## Exercise objective
Scan the data below. Pull out each line where "strand" occurs.

## Records from a dataset
-- Opening Marker --

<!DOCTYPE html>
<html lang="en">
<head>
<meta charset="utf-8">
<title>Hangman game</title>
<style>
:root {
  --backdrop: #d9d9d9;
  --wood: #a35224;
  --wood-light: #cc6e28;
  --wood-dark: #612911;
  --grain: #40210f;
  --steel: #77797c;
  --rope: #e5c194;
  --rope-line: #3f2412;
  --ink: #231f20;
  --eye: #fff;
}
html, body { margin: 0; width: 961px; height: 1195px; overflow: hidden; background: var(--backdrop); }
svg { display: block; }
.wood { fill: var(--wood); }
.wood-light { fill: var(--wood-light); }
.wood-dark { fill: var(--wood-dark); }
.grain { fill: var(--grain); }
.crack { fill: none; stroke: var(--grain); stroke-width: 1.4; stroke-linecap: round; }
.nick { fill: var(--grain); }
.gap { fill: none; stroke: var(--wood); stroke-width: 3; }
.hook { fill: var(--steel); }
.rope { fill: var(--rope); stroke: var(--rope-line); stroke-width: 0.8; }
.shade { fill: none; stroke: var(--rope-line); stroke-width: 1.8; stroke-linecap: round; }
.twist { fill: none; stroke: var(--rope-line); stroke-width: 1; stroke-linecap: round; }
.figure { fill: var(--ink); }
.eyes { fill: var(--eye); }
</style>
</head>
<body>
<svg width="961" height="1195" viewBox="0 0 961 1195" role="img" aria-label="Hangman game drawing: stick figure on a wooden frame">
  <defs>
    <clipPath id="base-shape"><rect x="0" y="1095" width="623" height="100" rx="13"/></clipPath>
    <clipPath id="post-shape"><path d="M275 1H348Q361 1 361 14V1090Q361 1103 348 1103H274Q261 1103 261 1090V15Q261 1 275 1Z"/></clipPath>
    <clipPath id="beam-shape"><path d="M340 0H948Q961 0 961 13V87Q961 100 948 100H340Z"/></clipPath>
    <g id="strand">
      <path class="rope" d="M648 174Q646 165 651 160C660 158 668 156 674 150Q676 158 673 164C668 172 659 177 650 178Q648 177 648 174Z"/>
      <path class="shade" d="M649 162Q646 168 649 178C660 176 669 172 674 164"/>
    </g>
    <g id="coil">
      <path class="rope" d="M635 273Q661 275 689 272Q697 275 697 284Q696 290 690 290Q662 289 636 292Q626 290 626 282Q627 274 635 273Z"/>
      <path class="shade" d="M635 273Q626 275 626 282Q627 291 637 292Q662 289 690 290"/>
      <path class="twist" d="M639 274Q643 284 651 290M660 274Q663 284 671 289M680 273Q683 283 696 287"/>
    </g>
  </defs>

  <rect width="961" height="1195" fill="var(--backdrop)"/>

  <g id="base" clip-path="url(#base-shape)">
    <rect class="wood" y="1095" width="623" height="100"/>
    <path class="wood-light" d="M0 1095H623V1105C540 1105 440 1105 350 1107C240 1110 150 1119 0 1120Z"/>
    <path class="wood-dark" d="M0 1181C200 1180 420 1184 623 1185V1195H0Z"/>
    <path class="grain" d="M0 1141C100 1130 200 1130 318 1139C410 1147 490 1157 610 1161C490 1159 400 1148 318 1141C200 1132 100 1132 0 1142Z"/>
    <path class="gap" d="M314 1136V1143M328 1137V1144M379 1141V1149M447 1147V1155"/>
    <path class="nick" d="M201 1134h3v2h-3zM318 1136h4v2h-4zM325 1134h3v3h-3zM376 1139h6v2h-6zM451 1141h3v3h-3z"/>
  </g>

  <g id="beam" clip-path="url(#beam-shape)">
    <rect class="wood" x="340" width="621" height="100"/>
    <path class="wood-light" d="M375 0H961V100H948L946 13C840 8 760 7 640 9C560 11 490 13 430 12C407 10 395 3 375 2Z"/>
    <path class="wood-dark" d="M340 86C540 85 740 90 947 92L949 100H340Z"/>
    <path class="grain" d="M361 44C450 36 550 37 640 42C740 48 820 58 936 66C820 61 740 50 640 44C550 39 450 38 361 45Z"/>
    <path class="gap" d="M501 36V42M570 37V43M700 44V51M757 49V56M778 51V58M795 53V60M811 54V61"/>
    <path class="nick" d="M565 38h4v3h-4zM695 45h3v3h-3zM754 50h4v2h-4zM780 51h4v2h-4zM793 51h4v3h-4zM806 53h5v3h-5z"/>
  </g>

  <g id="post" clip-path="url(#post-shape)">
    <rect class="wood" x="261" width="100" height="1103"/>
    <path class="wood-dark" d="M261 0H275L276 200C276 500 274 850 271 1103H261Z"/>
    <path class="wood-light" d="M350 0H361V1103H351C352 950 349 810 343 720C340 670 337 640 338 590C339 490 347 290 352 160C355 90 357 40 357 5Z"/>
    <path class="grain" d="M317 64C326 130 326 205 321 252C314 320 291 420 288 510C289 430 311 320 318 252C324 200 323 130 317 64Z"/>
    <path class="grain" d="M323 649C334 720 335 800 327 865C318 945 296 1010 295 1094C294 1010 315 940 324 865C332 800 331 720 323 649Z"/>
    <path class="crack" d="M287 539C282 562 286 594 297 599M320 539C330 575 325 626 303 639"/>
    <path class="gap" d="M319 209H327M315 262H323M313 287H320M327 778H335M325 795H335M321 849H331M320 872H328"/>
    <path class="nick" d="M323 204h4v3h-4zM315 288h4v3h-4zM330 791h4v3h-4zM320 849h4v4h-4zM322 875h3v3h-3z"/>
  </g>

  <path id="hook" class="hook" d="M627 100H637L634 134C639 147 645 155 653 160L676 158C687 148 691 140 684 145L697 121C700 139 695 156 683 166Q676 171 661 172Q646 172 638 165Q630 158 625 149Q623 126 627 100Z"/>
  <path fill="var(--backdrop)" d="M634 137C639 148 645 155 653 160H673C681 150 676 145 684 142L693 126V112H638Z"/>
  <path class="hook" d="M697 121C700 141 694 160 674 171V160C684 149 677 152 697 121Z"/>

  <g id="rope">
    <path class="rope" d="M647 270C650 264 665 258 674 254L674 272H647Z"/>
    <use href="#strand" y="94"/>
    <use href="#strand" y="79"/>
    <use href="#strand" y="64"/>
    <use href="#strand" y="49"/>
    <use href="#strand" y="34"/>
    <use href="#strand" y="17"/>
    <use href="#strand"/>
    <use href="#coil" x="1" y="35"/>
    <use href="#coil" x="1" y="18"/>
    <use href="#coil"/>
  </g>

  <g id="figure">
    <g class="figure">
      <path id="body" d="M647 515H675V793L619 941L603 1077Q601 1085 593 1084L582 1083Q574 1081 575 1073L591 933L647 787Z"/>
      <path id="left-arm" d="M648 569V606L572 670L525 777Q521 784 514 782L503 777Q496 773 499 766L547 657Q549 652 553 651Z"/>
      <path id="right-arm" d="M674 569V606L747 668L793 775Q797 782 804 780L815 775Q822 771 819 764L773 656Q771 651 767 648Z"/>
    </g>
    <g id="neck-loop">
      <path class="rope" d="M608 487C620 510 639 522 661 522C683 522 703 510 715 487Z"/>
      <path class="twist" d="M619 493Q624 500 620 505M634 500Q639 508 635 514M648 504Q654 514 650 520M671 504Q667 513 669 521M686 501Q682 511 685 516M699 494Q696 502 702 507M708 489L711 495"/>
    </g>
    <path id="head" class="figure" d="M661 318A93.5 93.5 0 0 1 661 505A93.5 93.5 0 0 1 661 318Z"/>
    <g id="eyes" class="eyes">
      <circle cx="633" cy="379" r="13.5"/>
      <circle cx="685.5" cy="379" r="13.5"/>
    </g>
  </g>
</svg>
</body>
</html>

-- Closing Marker --

## Finished exercise
    <g id="strand">
    <use href="#strand" y="94"/>
    <use href="#strand" y="79"/>
    <use href="#strand" y="64"/>
    <use href="#strand" y="49"/>
    <use href="#strand" y="34"/>
    <use href="#strand" y="17"/>
    <use href="#strand"/>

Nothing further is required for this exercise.